_Work instruction_
Pull every line containing "return" from the data.
[Source material — start]
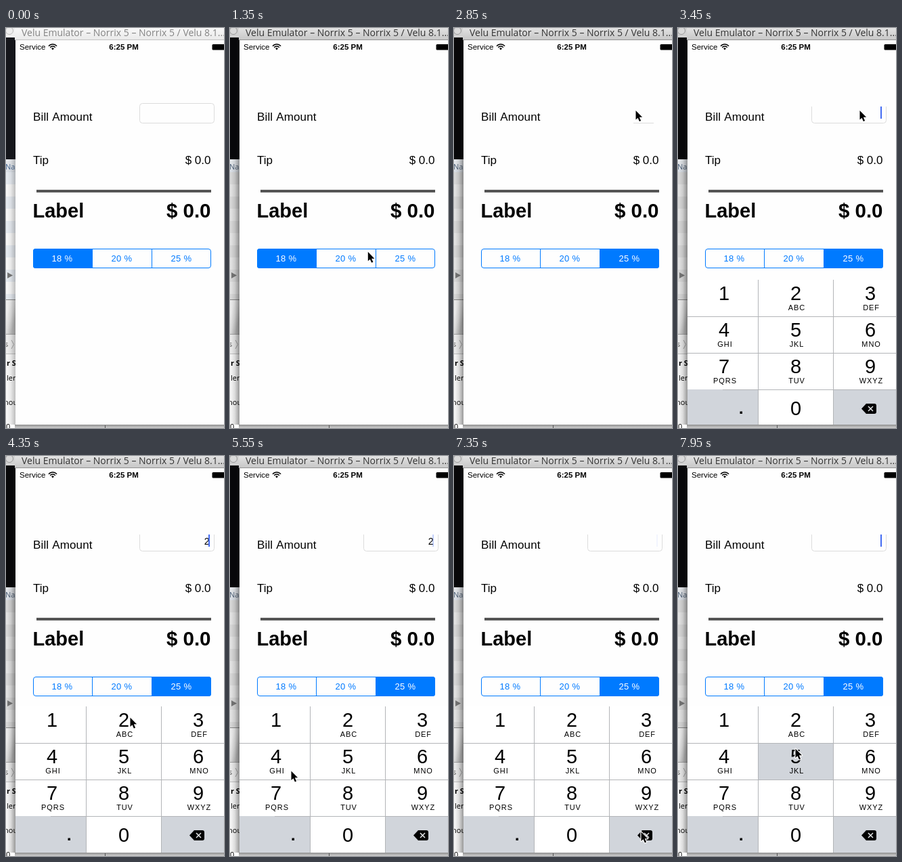
Recreate the animation shown at these times as an HTML page with a canvas. Size 322 px wide and 591 px high, loop 8000 ms.

```html
<!DOCTYPE html>
<html lang="en">
<head>
<meta charset="utf-8">
<title>Tip calculator</title>
<style>
html, body { margin: 0; width: 100%; height: 100%; overflow: hidden; background: #fff; }
canvas { display: block; width: 322px; height: 591px; }
</style>
</head>
<body>
<canvas id="stage"></canvas>
<script>
const W = 322, H = 591, LOOP = 8000, STEP = 150;
const BLUE = '#007aff', KEY_GREY = '#d1d5db';
const SANS = '"Liberation Sans", Arial, sans-serif';
const UI = '"Open Sans", "DejaVu Sans", sans-serif';

// Moments of the interaction, in ms
const SHOW_POINTER = 750, ACTIVATE = 1050, PICK_20 = 1500, PICK_25 = 2100;
const FOCUS = 3150, PRESS_2 = 4200, TYPE_2 = 4350;
const PRESS_DELETE = 7050, RELEASE_DELETE = 7350, PRESS_5 = 7950;

const canvas = document.getElementById('stage');
const dpr = window.devicePixelRatio || 1;
canvas.width = W * dpr;
canvas.height = H * dpr;
const c = canvas.getContext('2d');

const clamp = v => Math.min(1, Math.max(0, v));
const ease = k => k * k * (3 - 2 * k);

// Each move eases the pointer to a new resting place
const moves = [
  { from: ACTIVATE, to: PICK_20, x: 174, y: 341 },
  { from: PICK_20, to: 1800, x: 248, y: 339 },
  { from: PICK_25, to: 2700, x: 268, y: 121.5 },
  { from: 3450, to: 4050, x: 183, y: 386 },
  { from: 4500, to: 4800, x: 100, y: 542 },
  { from: 4800, to: 5100, x: 90, y: 465 },
  { from: 6150, to: 6750, x: 276, y: 555 },
  { from: RELEASE_DELETE, to: 7950, x: 173, y: 432 }
];

function pointerAt(t) {
  let x = 287, y = 300;
  for (const m of moves) {
    const k = ease(clamp((t - m.from) / (m.to - m.from)));
    x += (m.x - x) * k;
    y += (m.y - y) * k;
  }
  return [x, y];
}

// The blink restarts whenever the field changes
function caretAlpha(t) {
  const restart = t >= PRESS_DELETE ? PRESS_DELETE : t >= TYPE_2 ? TYPE_2 : FOCUS + STEP;
  const phase = (t - restart) % 940;
  return clamp((Math.abs(phase - 450) - 140) / 160);
}

function rect(x, y, w, h, fill) {
  c.fillStyle = fill;
  c.fillRect(x, y, w, h);
}

function text(str, x, y, font, color = '#000', align = 'left', spacing = 0) {
  c.font = font;
  c.fillStyle = color;
  c.textAlign = align;
  c.letterSpacing = spacing + 'px';
  c.fillText(str, x, y);
}

function stroke(points, color, width) {
  c.beginPath();
  points.forEach(([x, y]) => c.lineTo(x, y));
  c.strokeStyle = color;
  c.lineWidth = width;
  c.stroke();
}

function outline(x, y, w, h, r, color) {
  c.strokeStyle = color;
  c.lineWidth = 1;
  c.beginPath();
  c.roundRect(x, y, w, h, r);
  c.stroke();
}

function fade(x0, y0, x1, y1, ...stops) {
  const g = c.createLinearGradient(x0, y0, x1, y1);
  stops.forEach((s, i) => g.addColorStop(i / (stops.length - 1), s));
  return g;
}

function clipped(x, y, w, h, r, draw) {
  c.save();
  c.beginPath();
  c.roundRect(x, y, w, h, r);
  c.clip();
  draw();
  c.restore();
}

function drawBackdrop(active) {
  rect(0, 0, W, H, '#fff');
  rect(0, 14, 14, 180, active ? '#08080a' : '#15161b');
  rect(0, 194, 14, 22, fade(0, 194, 0, 216, '#f1f4f8', '#dfe5ed'));
  text('Na', -1, 209, '11px ' + UI, active ? '#56687f' : '#4d6f9b');
  rect(0, 213, 14, 189, active ? '#ececec' : '#fff');
  for (let y = 213; y < 402; y += 36) {
    rect(0, y, 14, 18, active ? '#e0e0e0' : '#edf2f8');
  }
  c.fillStyle = '#7b7b7b';
  c.beginPath();
  c.moveTo(2, 361);
  c.lineTo(10, 365.5);
  c.lineTo(2, 370);
  c.fill();
  rect(0, 402, 14, 51, fade(0, 425, 14, 429, '#f5f5f5', '#e4e4e4', '#c4c4c4'));
  rect(0, 401, 14, 1, '#8b8b8b');
  rect(0, 453, 14, 29, '#f4f4f4');
  rect(0, 452, 14, 1, '#a5a5a5');
  rect(0, 481, 14, 1, '#c8c8c8');
  text('s', -2, 471, '11px ' + UI, '#555');
  stroke([[8, 461], [11.5, 467.5], [8, 474]], '#aaa', 1);
  text('r S', 1, 499, 'bold 11px ' + UI);
  text('ler', 1, 521, '11px ' + UI);
  text('nou', -3, 557, '11px ' + UI);
  text('0', 0, 593, '11px ' + UI);
  const dark = active ? .4 : .26;
  rect(0, 194, 14, 392, fade(0, 0, 14, 0, 'rgba(0,0,0,.02)', `rgba(0,0,0,${dark / 3})`, `rgba(0,0,0,${dark})`));
  rect(13, 586, W, 5, fade(0, 586, 0, 591, '#8f8f8f', '#cfcfcf'));
  rect(146, 587, 1, 4, '#555');
}

function drawTitle(active) {
  rect(0, 0, W, 14, active ? '#d2d2d2' : '#f0f0f0');
  const bar = active ? ['#e2e2e2', '#c6c6c6'] : ['#f8f8f8', '#e9e9e9'];
  rect(13, 0, W, 18, fade(0, 0, 0, 18, ...bar));
  rect(13, 17, W, 1, active ? '#929292' : '#c2c2c2');
  c.fillStyle = active ? '#d9d9d9' : '#eee';
  c.beginPath();
  c.arc(5, 4, 5.5, 0, 7);
  c.fill();
  outline(-.5, -1.5, 11, 11, 5.5, active ? '#999' : '#bbb');
  text('Velu Emulator – Norrix 5 – Norrix 5 / Velu 8.1...', 23, 12, '14px ' + UI,
    active ? '#333' : '#838383');
}

function drawStatus() {
  text('Service', 20, 32, '11.5px ' + SANS);
  text('6:25 PM', 174, 32, 'bold 11.5px ' + SANS, '#000', 'center');
  c.strokeStyle = '#000';
  c.lineWidth = 1.6;
  for (const r of [8, 5]) {
    c.beginPath();
    c.arc(69, 32, r, -Math.PI * .77, -Math.PI * .23);
    c.stroke();
  }
  c.fillStyle = '#000';
  c.beginPath();
  c.moveTo(69, 32.5);
  c.arc(69, 32, 2.6, -Math.PI * .77, -Math.PI * .23);
  c.fill();
  c.beginPath();
  c.roundRect(304.5, 24, 24, 8.5, 1.5);
  c.fill();
}

function drawField(t) {
  const border = '#dcdcdc';
  if (t >= ACTIVATE && t < FOCUS) {
    if (t >= 2550) rect(265, 140, 30, 1, border);
    return;
  }
  const top = t < ACTIVATE ? 100 : 116;
  clipped(190, top, 120, 60, 0, () => outline(197.5, 111.5, 110, 29, 4, border));
  if (t >= TYPE_2 && t < PRESS_DELETE) text('2', 300.5, 131, '14px ' + SANS, '#000', 'right');
  if (t > FOCUS) {
    c.globalAlpha = caretAlpha(t);
    rect(299, 116, 2, 18, '#426bf2');
    c.globalAlpha = 1;
  }
}

function drawSegments(selected) {
  clipped(40, 326, 263, 29, 3.5, () => rect(40 + 87.5 * selected, 326, 88, 29, BLUE));
  outline(40.5, 326.5, 262, 28, 3.5, BLUE);
  rect(127, 326, 1, 29, BLUE);
  rect(215, 326, 1, 29, BLUE);
  [18, 20, 25].forEach((rate, i) => {
    text(rate + ' %', 83 + 88 * i, 345, '13px ' + SANS, i === selected ? '#fff' : BLUE, 'center', .3);
  });
}

function drawDeleteIcon(cross) {
  c.fillStyle = '#000';
  c.beginPath();
  c.moveTo(271, 560.5);
  c.lineTo(278, 553);
  c.lineTo(286, 553);
  c.lineTo(286, 568);
  c.lineTo(278, 568);
  c.fill();
  c.beginPath();
  c.roundRect(277, 553, 16, 15, 3);
  c.fill();
  stroke([[281, 557], [288, 564]], cross, 1.5);
  stroke([[288, 557], [281, 564]], cross, 1.5);
}

function drawKeypad(shift, pressed) {
  const edges = [14, 118, 229, W], centers = [68, 174, 284];
  const letters = ['', 'ABC', 'DEF', 'GHI', 'JKL', 'MNO', 'PQRS', 'TUV', 'WXYZ'];
  const line = '#b3b5b8';
  clipped(14, 340, W, 246, 0, () => {
    c.translate(0, shift);
    rect(14, 370, W, 216, '#fff');
    for (let i = 0; i < 12; i++) {
      const col = i % 3, y = 370 + Math.floor(i / 3) * 54;
      const grey = (i === 9 || i === 11) !== (i === pressed);
      if (grey) rect(edges[col], y, edges[col + 1] - edges[col], 54, KEY_GREY);
    }
    rect(14, 424, W, 1, line);
    rect(14, 478, W, 1, line);
    rect(66, 532, W, 1, line);
    rect(118, 370, 1, 216, line);
    rect(229, 370, 1, 216, line);
    letters.forEach((label, i) => {
      const x = centers[i % 3], y = 370 + Math.floor(i / 3) * 54;
      text(String(i + 1), x, y + 30, '29px ' + SANS, '#000', 'center');
      text(label, x + 1.5, y + 45, '11px ' + SANS, '#000', 'center', .9);
    });
    text('0', 174, 570, '29px ' + SANS, '#000', 'center');
    rect(91.5, 564.5, 3.5, 3.5, '#000');
    drawDeleteIcon(pressed === 11 ? '#fff' : '#e9ebee');
  });
}

function drawPointer(x, y) {
  const shape = [[0, 0], [0, 13.5], [3, 10.8], [5.4, 16], [7.6, 15], [5.3, 9.8], [9.6, 9.8]];
  c.beginPath();
  shape.forEach(([dx, dy]) => c.lineTo(x + .5 + dx, y + .5 + dy));
  c.closePath();
  c.lineJoin = 'round';
  c.strokeStyle = '#fff';
  c.lineWidth = 2.4;
  c.stroke();
  c.fillStyle = '#000';
  c.fill();
}

function pressedKey(t) {
  if (t >= PRESS_2 && t < TYPE_2) return 1;
  if (t >= PRESS_DELETE && t < RELEASE_DELETE) return 11;
  return t >= PRESS_5 ? 4 : -1;
}

function draw(time) {
  const t = Math.floor(time / STEP) * STEP;
  const active = t >= ACTIVATE;
  c.setTransform(dpr, 0, 0, dpr, 0, 0);
  drawBackdrop(active);
  drawTitle(active);
  rect(14, 18, W, 568, '#fefefe');
  drawStatus();
  text('Bill Amount', 40, 136.5, '17px ' + SANS, '#000', 'left', .15);
  text('Tip', 40, 200.5, '17px ' + SANS);
  text('$ 0.0', 302.5, 200.5, '17px ' + SANS, '#000', 'right');
  drawField(t);
  rect(45, 239, 258, 4, '#555');
  text('Label', 39.5, 279.5, 'bold 29px ' + SANS);
  text('$ 0.0', 302.5, 279.5, 'bold 29.5px ' + SANS, '#000', 'right');
  drawSegments(t < PICK_20 ? 0 : t < PICK_25 ? 1 : 2);
  if (t >= FOCUS) {
    const shift = 216 * Math.exp((FOCUS - 100 - t) / 85);
    drawKeypad(Math.round(shift), pressedKey(t));
  }
  if (t >= SHOW_POINTER) drawPointer(...pointerAt(t));
}

const start = performance.now();
function tick() {
  draw((performance.now() - start) % LOOP);
  requestAnimationFrame(tick);
}
tick();
</script>
</body>
</html>
```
[Source material — finish]
_Reply to the task_
  return [x, y];
  return clamp((Math.abs(phase - 450) - 140) / 160);
  return g;
    return;
  if (t >= PRESS_2 && t < TYPE_2) return 1;
  if (t >= PRESS_DELETE && t < RELEASE_DELETE) return 11;
  return t >= PRESS_5 ? 4 : -1;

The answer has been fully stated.